Is your organic food really “organic?” Joining us by phone to talk about his ongoing investigations of organic agriculture is Washington Post reporter Peter Whoriskey. He works on projects in business, healthcare, and health.
Farmers hoping to benefit from the advantages of being USDA-organic certified go through a long, costly process to become a certified organic operation. Just a few years ago, it looked like making the switch from conventional dairy farming to producing milk for the organic market could be one way for smaller dairy farms to hang on, maybe even reach long-term viability.
Because the organic sector, once considered a niche, fringe market, has been discovered by a lot of companies looking for consumer and government dollars.

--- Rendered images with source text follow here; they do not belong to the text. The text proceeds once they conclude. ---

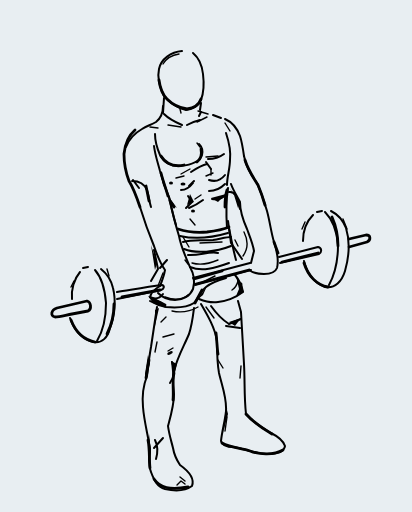
<!DOCTYPE html>
<html lang="en">
<head>
<meta charset="utf-8">
<title>Barbell lift</title>
<style>
:root { --paper: #e8eef2; --ink: #000; }
html, body { margin: 0; background: var(--paper); overflow: hidden; }
svg { display: block; width: 412px; height: 512px; }
.lines { fill: none; stroke: var(--ink); stroke-width: 2; stroke-linecap: round; stroke-linejoin: round; }
.bold { stroke-width: 2.8; }
.fine { stroke-width: 1.4; }
.accents { fill: var(--ink); stroke: none; }
</style>
</head>
<body>
<svg viewBox="0 0 412 512" role="img" aria-label="Line drawing of a man lifting a barbell">
<rect width="412" height="512" fill="var(--paper)"/>

<g id="head" class="lines">
  <path d="M182 51C171 52 161 59 159 69C157 78 160 88 164 96C170 104 178 108 186 110C193 109 198 106 201 100C204 92 204 82 203 74C202 65 199 58 193 53"/>
  <path class="bold" d="M159 80C160 88 163 95 167 99C173 105 180 108 187 109C194 108 199 105 201 99"/>
  <path class="fine" d="M163 64C166 59 172 55 179 54"/>
  <path d="M164 98L163 113M201 103L200 110"/>
</g>

<g id="shoulders" class="lines">
  <path d="M163 106C163 113 161 118 156 122C151 125 146 126 142 129C135 133 129 139 126 147"/>
  <path d="M164 114C169 119 175 122 182 125"/>
  <path class="fine" d="M150 127L158 128M168 125L181 127M198 111L208 114M197 122L207 117M180 109L181 113"/>
  <path d="M187 125C192 122 196 121 200 120M213 115L221 118M199 116L201 112"/>
  <path d="M225 119C232 122 237 128 240 136C242 142 243 149 244 156"/>
</g>

<g id="left-arm" class="lines">
  <path class="bold" d="M135 130C128 136 125 144 124 154C124 164 126 173 129 181C134 189 137 198 140 207"/>
  <path d="M132 181C139 181 144 183 147 190C149 195 149 201 151 207M133 180L139 188"/>
  <path d="M140 207C144 220 149 234 154 246C157 255 160 263 165 270C164 276 162 281 160 286"/>
  <path d="M154 146C155 155 158 163 160 171C163 180 165 188 169 197C172 211 175 223 179 236C181 247 186 258 190 267"/>
  <path class="bold" d="M161 173C163 181 166 189 168 196M146 186L149 201"/>
  <path d="M190 267C194 274 195 282 193 289C190 296 183 300 175 300C168 300 162 297 158 293"/>
  <path class="fine" d="M163 273L158 286M185 260L188 264M165 297C173 300 182 300 188 295"/>
  <path d="M154 250L158 269L151 281M160 268L167 260"/>
</g>

<g id="right-arm" class="lines">
  <path d="M244 156C246 167 251 175 257 183C261 192 264 201 267 211C270 222 271 232 274 242C277 251 279 260 277 268C275 273 270 274 264 274C258 274 253 273 249 270"/>
  <path class="bold" d="M245 160C248 170 253 177 258 185C261 192 263 198 265 205M274 242L278 253"/>
  <path d="M226 133C229 142 231 151 230 160C230 168 227 177 227 185"/>
  <path d="M231 184C233 190 237 196 240 202C240 211 243 220 247 229C250 237 253 244 254 251L251 263"/>
  <path d="M229 192C236 191 237 198 240 209"/>
  <path class="fine" d="M244 232C248 240 248 249 243 256M235 240L238 246M225 123L230 131"/>
  <path d="M228 221L231 243L242 259"/>
</g>

<g id="torso" class="lines">
  <path d="M155 134C155 141 157 148 160 155C164 163 172 167 181 166C190 165 199 163 202 155C203 151 202 147 199 144"/>
  <path class="bold" d="M161 156C166 164 174 167 184 165M197 162C201 159 202 154 201 149"/>
  <path d="M208 159C214 159 220 157 224 154M206 162L211 169M191 172C197 168 202 165 207 164"/>
  <path class="fine" d="M197 143L200 147M206 157L218 156M181 174L190 169"/>
  <path d="M181 190C186 190 190 187 193 183M189 186L194 181M209 180C215 182 221 180 225 175M188 196L192 202L186 208M189 208C194 206 199 203 203 200M209 191C216 191 221 188 225 184M212 199C218 200 223 198 227 194"/>
  <path class="fine" d="M206 176L213 173M176 178L184 176M195 199L201 195M190 219L195 225M211 169L211 175"/>
  <path d="M169 197C171 206 173 215 176 225M228 188C226 201 226 213 227 228"/>
  <path class="bold" d="M227 190C225 196 225 202 225 207M170 201L174 207"/>
</g>

<g id="shorts" class="lines">
  <path class="bold" d="M178 229C187 232 197 233 207 232C215 231 222 230 229 227"/>
  <path d="M180 236C193 239 211 238 228 233M183 242C193 239 204 241 213 240C220 239 226 237 231 237M184 249C196 254 216 252 231 246M188 255C199 256 209 251 218 253"/>
  <path d="M229 228C231 238 233 249 236 260M190 267C202 272 215 268 229 263"/>
  <path class="fine" d="M183 237L189 247M200 243L222 242M192 263C202 266 211 263 218 260M201 283L215 276"/>
  <path d="M150 301C155 304 160 306 166 307C177 308 188 307 194 303C198 299 200 292 206 287C212 282 219 280 226 278"/>
  <path d="M235 275C240 281 242 287 243 292C235 298 227 301 218 302C211 303 204 301 199 299"/>
  <path class="bold" d="M153 299L165 305M195 303L202 290M241 284L241 291"/>
  <path class="fine" d="M172 311C181 313 191 311 198 307M232 290C235 288 237 285 238 281"/>
</g>

<g id="left-leg" class="lines">
  <path d="M157 307C155 320 153 334 151 347C149 358 148 367 147 376C143 386 142 396 143 407C144 421 148 435 150 449C150 457 148 465 151 472C154 480 157 487 165 489C174 491 185 491 192 486C195 478 187 470 180 465C176 459 174 454 173 448C171 440 169 434 168 426C171 415 174 405 174 394C173 386 172 380 174 371C177 358 184 346 189 334C192 325 193 316 194 308"/>
  <path class="bold" d="M149 360L146 378M148 440C150 450 149 460 150 468M154 479C160 488 170 490 188 487M174 373C172 382 174 391 173 400"/>
  <path d="M155 440C158 446 158 452 156 459M163 438L154 448M172 362C175 369 174 377 170 383"/>
  <path class="fine" d="M163 337L174 334M168 351L173 348M161 322L166 317M177 485L181 481L185 484M180 477L185 481M157 342L155 352"/>
</g>

<g id="right-leg" class="lines">
  <path d="M201 304C208 316 215 328 217 341C217 351 217 362 219 373C222 386 227 398 226 411C225 421 222 431 221 441C222 446 227 447 234 447C244 449 255 453 267 454C276 454 284 452 285 446C283 440 277 436 271 433C262 428 253 422 246 414C244 397 245 381 244 364C243 347 242 329 241 312L238 301"/>
  <path class="bold" d="M216 333C217 341 217 348 218 354M222 443C231 448 241 448 250 451C260 455 274 455 283 450M246 414C253 422 262 428 272 434"/>
  <path d="M211 306C216 313 221 319 229 324M229 324L241 319M226 326L240 328"/>
  <path class="fine" d="M218 360L223 368M241 366L240 378M227 417L225 431M206 307L214 318"/>
</g>

<g id="barbell" class="lines">
  <g id="bar">
    <path d="M117 292C130 290 146 287 162 285C165 286 164 289 161 290C146 293 132 296 117 299"/>
    <path d="M193 278L250 263M195 285L251 270M279 257L318 247C322 248 322 252 319 254L280 263"/>
    <path class="bold" d="M122 297L160 290M196 284L249 270M282 262L318 253M194 279L222 271"/>
    <path d="M160 286C155 289 151 292 150 297C156 300 160 298 163 294"/>
  </g>
  <g id="near-plate">
    <path d="M72 299C71 290 74 279 80 272M83 268L88 267M70 318C74 330 82 339 93 342C102 344 108 337 110 328C115 316 116 300 113 288C111 279 106 273 101 269"/>
    <path d="M95 270C102 278 105 290 106 303C106 318 103 331 97 341"/>
    <path class="bold" d="M71 320C76 333 85 340 95 342M107 334C112 324 114 313 114 304"/>
    <path class="fine" d="M71 287L74 281M107 269L109 276"/>
    <path class="bold" d="M87 301L57 308C51 310 50 316 55 317C60 317 66 315 72 314L88 311C92 309 91 302 87 301Z"/>
  </g>
  <g id="far-plate">
    <path d="M303 241C303 231 306 222 313 215M317 212L322 211M304 261C307 273 314 283 325 287C335 289 342 281 345 271C349 257 350 241 346 228C343 220 337 214 331 211"/>
    <path d="M325 212C333 220 337 232 338 245C338 260 335 274 329 285"/>
    <path class="bold" d="M304 263C308 276 317 285 328 287M332 217C336 226 338 236 338 246"/>
    <path class="fine" d="M302 229L305 222M343 219L347 229"/>
    <path class="bold" d="M349 239L366 235C371 235 371 240 367 242L349 247"/>
  </g>
</g>

<g id="shadow-accents" class="accents">
  <path d="M160 171L169 196L163 185ZM169 197L177 208L172 204ZM229 187L240 203L238 208L234 195ZM190 194L194 202L187 205ZM211 198L226 194L218 202Z"/>
  <path d="M148 296L162 302L166 308L153 303ZM236 276L244 292L236 296L239 289ZM197 300L207 286L203 295ZM155 310L159 308L155 326ZM229 322L241 318L235 326Z"/>
  <path d="M148 355L150 363L146 378L145 374ZM171 361L177 364L173 381ZM149 434L151 452L148 464ZM226 406L228 414L223 433ZM151 245L157 263L155 270Z"/>
  <ellipse cx="171" cy="183" rx="2" ry="1.5"/>
  <ellipse cx="183" cy="184" rx="2.5" ry="1.5"/>
  <ellipse cx="193" cy="211" rx="2" ry="1.5"/>
  <ellipse cx="170" cy="353" rx="3" ry="1.5" transform="rotate(-25 170 353)"/>
</g>
</svg>
</body>
</html>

Many people are willing to pay higher prices for organic foods for a range of reasons, but especially because organic foods carry an implicit promise. The implicit promise is that organic food meets USDA organic standards. The implicit promise is organic foods are healthier, more nutritious, and safer to eat than products that are not raised according to organic or sustainable principles. Today, Patty and Peter discuss what happens when that promise is compromised.